How going to a fitness center can change your life, make you stronger, and put punch in your life

Gyms epitomize grunting and sweaty bodies. We resent the scantily clad men and women, prancing around, wrestling with free weights, admiring their bodies in full-length mirrors. We avoid gyms like the plague.

What if I told you that the only motor vehicles on earth were 11-feet tall monster-trucks, 12-feet wide, and came with 66-inch tires, complete with methanol-injected engines? There is little truth in such a statement. Monster-trucks are custom-built creations, aren’t allowed on public roads and make up less than 0.1 % of all vehicles on the planet.

I’d rather introduce you to the 21st century fitness facilities, where “gyms,” fitness centres, are safe havens, where the focus has shifted, and not everybody cavorts around showing off their physique.


We’re not doomed: Habits can change!

Habits aren’t destiny and what you and I can do about it

We resignedly accept out lot: our habits are our destiny—impossible to escape. As is the case with our genes, we believe we cannot divorce our habits. It’s part of our humanness, it’s engrained in our fiber. Our inner man, our fixed mindset, determines the single path our lives will follow—set immutably.

“Not so fast,” says Charles Duhigg, author of: The Power of Habit.
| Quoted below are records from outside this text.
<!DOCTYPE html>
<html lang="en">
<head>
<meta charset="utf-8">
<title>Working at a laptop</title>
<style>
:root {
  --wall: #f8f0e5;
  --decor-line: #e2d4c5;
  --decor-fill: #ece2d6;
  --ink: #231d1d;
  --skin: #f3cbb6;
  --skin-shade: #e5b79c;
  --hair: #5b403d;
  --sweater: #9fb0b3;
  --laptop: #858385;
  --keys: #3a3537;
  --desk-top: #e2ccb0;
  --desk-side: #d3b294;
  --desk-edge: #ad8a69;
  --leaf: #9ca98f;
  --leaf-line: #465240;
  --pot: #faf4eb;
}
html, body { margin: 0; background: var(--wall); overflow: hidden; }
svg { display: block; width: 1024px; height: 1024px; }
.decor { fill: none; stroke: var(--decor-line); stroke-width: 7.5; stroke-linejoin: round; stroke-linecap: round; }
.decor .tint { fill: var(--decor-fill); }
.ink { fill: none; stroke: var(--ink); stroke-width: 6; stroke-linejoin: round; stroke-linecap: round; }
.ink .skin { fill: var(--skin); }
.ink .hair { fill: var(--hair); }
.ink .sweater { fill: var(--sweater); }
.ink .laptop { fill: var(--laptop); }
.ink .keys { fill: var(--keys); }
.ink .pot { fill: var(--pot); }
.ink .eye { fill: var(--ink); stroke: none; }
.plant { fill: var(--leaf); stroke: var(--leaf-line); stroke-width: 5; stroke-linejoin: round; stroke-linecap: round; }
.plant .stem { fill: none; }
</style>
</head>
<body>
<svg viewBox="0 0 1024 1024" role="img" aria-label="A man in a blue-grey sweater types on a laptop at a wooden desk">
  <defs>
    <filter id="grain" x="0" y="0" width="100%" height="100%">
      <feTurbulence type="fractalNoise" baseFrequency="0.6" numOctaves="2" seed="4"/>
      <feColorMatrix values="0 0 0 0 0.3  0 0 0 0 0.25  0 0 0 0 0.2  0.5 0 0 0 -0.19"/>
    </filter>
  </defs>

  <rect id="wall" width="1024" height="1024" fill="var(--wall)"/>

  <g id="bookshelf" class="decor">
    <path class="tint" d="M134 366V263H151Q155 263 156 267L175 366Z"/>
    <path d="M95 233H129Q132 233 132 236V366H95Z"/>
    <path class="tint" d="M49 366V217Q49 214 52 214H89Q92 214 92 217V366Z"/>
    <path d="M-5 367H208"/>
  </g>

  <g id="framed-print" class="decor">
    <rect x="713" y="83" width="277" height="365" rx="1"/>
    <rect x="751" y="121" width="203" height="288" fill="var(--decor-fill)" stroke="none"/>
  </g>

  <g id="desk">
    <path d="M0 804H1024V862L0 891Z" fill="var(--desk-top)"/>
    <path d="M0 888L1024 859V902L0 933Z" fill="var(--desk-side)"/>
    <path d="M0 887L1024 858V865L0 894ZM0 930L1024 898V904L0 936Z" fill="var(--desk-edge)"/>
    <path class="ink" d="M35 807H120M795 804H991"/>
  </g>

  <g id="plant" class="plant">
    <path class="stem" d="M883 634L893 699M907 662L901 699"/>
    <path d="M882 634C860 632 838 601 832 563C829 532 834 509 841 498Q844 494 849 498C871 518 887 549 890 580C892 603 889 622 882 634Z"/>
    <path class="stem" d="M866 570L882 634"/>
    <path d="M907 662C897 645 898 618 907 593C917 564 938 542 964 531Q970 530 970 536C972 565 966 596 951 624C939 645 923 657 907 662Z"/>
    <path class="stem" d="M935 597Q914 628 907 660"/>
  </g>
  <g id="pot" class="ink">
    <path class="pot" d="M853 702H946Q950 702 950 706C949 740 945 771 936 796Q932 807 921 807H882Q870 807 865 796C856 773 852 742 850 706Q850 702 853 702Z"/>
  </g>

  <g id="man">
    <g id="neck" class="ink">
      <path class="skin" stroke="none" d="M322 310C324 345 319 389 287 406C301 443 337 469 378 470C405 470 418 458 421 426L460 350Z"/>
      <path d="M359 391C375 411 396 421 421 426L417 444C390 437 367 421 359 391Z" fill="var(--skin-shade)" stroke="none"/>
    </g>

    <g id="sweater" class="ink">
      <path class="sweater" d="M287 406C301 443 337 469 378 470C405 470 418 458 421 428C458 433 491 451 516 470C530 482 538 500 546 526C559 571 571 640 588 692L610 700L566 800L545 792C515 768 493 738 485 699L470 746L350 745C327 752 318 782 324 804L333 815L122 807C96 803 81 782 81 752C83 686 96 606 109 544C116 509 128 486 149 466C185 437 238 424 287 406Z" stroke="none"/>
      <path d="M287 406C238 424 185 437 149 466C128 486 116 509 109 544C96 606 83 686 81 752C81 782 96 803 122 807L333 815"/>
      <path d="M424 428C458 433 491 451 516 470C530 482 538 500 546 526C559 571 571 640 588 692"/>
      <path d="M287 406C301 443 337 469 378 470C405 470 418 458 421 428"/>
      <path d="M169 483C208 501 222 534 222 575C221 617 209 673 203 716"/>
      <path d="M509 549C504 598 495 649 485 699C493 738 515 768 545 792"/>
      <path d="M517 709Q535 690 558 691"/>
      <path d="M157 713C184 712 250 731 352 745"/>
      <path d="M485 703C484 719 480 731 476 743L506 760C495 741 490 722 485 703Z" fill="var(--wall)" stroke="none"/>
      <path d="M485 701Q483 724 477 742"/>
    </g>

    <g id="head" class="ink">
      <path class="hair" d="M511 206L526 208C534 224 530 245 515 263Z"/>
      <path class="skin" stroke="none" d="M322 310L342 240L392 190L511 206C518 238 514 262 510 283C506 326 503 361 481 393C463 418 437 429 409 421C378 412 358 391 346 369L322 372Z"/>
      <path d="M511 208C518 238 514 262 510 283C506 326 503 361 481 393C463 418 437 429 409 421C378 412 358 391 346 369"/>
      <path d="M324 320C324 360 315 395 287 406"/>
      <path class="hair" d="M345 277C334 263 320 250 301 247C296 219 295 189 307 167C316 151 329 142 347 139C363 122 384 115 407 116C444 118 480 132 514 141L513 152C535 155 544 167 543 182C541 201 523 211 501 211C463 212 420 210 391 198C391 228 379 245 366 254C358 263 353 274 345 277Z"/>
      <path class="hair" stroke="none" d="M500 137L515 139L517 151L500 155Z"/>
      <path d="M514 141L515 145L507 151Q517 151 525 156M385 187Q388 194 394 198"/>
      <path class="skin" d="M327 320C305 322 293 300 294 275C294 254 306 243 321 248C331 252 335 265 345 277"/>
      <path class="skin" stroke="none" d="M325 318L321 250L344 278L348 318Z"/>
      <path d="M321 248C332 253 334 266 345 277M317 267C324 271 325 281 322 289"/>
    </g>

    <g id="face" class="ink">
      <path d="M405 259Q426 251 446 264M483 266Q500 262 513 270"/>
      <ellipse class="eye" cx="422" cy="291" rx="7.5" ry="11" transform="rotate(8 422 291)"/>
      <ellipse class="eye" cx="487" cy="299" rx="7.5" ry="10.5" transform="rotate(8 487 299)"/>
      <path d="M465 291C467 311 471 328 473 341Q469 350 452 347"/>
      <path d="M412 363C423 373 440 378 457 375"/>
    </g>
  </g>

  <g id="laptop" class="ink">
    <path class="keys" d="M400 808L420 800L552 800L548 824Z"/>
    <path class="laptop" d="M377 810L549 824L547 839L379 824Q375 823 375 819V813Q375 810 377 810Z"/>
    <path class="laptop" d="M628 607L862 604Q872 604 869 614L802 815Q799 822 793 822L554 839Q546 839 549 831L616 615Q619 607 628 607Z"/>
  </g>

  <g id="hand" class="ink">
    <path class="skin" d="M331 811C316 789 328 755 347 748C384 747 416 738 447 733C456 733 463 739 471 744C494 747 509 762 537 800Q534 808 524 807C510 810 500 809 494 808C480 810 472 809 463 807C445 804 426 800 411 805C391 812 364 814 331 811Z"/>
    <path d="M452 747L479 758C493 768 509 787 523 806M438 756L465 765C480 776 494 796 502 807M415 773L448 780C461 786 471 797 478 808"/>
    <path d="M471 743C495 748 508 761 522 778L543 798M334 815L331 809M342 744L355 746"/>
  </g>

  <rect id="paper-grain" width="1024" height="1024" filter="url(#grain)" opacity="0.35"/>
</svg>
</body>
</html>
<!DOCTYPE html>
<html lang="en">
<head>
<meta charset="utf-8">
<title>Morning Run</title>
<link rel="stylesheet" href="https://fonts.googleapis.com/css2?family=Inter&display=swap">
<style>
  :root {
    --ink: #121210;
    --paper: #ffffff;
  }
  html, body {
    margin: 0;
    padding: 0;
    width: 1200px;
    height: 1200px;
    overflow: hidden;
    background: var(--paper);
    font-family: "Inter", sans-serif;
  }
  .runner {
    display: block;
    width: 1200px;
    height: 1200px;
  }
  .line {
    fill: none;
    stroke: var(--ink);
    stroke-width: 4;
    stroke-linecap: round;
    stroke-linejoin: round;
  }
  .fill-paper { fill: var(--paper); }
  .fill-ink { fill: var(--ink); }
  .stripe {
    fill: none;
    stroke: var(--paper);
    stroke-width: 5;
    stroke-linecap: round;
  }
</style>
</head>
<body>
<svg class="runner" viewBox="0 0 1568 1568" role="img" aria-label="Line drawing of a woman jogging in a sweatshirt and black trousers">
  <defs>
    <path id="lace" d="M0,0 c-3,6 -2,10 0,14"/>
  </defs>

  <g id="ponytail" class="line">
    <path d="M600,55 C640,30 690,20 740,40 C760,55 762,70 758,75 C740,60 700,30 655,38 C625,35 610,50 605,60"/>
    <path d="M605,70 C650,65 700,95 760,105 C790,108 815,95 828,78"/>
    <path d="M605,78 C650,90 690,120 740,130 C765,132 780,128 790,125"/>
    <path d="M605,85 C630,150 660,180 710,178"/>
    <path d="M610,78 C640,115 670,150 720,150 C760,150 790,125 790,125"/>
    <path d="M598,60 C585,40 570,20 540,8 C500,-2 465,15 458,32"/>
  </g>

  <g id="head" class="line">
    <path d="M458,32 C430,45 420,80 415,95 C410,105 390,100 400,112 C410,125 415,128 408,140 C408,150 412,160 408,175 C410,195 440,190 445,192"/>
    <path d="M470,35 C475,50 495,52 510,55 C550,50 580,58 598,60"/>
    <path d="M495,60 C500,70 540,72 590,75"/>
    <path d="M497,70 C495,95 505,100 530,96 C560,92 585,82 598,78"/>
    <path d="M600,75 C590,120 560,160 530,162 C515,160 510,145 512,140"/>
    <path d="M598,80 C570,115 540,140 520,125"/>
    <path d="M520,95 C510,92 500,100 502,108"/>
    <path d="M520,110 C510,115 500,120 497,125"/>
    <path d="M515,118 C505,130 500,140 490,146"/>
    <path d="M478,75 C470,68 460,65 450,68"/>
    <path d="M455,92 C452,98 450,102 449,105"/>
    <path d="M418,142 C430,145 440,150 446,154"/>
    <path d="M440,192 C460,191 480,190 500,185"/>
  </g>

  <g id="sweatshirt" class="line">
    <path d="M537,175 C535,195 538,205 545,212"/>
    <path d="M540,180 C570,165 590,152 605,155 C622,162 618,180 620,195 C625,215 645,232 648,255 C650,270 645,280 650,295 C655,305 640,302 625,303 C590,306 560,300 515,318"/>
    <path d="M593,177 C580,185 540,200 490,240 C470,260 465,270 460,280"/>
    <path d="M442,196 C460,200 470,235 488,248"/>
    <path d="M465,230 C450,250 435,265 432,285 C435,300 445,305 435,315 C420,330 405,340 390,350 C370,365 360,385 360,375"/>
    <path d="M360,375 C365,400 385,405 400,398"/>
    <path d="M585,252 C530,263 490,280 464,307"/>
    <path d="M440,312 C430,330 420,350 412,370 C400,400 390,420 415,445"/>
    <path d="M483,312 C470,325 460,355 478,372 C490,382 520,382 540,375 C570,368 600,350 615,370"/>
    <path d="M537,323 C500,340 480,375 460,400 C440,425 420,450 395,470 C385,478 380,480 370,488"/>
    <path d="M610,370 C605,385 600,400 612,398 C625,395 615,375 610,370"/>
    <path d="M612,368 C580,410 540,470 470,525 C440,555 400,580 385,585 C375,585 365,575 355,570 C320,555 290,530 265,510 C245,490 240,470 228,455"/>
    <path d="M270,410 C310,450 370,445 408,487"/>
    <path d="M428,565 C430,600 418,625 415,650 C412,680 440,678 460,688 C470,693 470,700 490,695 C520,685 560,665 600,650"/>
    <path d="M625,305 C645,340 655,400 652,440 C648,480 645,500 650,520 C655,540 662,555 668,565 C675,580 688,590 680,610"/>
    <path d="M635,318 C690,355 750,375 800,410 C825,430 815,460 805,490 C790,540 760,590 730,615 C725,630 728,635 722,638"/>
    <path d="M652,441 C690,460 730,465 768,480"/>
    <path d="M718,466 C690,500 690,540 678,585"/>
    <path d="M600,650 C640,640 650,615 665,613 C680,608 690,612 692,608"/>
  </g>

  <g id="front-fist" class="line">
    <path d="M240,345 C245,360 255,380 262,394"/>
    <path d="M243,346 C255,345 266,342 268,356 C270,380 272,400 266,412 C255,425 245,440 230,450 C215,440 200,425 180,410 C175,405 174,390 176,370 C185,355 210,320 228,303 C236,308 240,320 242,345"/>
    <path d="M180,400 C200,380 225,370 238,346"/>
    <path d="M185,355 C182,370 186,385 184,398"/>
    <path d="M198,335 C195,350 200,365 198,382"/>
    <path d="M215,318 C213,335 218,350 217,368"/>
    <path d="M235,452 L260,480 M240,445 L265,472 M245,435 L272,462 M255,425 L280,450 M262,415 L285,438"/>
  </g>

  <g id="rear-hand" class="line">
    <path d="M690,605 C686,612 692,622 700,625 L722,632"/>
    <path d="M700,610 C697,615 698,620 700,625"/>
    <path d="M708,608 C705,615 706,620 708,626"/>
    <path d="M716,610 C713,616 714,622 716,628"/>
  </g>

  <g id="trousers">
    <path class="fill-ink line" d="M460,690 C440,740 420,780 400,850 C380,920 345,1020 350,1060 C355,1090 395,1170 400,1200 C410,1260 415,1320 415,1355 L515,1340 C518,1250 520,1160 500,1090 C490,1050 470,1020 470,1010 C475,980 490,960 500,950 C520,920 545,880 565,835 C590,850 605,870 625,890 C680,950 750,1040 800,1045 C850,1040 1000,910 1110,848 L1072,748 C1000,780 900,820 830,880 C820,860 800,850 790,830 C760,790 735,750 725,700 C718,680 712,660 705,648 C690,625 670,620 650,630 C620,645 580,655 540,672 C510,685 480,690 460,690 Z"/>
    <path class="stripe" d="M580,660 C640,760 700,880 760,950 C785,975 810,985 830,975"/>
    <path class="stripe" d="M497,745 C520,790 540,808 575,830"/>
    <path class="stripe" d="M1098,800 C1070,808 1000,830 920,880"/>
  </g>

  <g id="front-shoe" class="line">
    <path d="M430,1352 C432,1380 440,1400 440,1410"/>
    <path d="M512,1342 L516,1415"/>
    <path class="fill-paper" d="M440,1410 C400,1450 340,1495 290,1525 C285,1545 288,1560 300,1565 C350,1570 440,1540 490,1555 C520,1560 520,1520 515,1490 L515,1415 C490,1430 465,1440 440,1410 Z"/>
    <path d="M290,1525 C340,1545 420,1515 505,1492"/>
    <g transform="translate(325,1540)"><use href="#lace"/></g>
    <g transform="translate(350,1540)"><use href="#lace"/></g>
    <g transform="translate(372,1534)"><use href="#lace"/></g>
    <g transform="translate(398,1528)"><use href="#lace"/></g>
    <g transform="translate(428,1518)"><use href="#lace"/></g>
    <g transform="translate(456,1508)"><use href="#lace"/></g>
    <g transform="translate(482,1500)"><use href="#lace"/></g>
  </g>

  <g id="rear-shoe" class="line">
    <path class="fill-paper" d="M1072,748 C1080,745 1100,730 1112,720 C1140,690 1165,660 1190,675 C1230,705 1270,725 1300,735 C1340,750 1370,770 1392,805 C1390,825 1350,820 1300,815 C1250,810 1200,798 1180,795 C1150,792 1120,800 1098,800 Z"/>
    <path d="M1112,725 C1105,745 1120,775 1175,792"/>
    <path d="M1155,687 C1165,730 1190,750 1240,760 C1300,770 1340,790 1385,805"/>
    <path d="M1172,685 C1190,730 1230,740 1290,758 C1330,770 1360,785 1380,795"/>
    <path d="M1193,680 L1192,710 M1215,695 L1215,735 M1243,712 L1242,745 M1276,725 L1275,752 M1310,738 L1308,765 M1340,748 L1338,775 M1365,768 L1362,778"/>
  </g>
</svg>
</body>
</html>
Why we do what we do in life and in business. By understanding how it came that we stopped to consciously make choices, by understanding how our behaviours became automatic, we can rebuild those patterns in whichever way we choose.

A $6.00 (partial)-fix for our healthcare woes

How an inexpensive resistance band can have such an unlikely potential!

I must be out of my mind to make such a claim. Or perhaps not.

The collective wisdom is clear: solving a country’s healthcare woes is a precarious and challenging task. Resolving it is close to inconceivable. Offering simplistic and sensational solutions can be an indication of lack of insight, if not downright insensible. If researchers, physicians, health insurers, administrators, politicians and academics can’t come to an agreement on fixing the system, what hope is there for for John and Jane Public?

BBruger-1-sm resistance band

image courtesy

Escape the burden of failed New Year’s resolutions

Set yourself up for success: have a phenomenal 2016 by using a different strategy

Happy belated New Year!

Most of us are sick already of hearing the over-used phrase. It sounds so, old. We’re deep into the second week of January, and reality is setting in. The festivities and vacation time with friends and family is something of the past, it is but a fond memory. We are back in the salt mines. For many of us it is what it is: another day, another dollar. For those who have retired it may be another grim year with bleak prospects—empty days filled with blandness and solitude.



Why we should rethink the belief that aging equals decline.

And how can we debunk this misconstrued view.

As children we yearned to be “old enough.” We were so desperate to be grown-up enough, in order to go do things. I can recall how I argued my case with Mother to be allowed to go buy bread and milk at the corner café for the first time.

Soon after that accomplishment, I pushed for permission to cycle to school on my own. This hankering did not diminish as a teenager, as I pestered my parents long before it was time for my driver’s licence.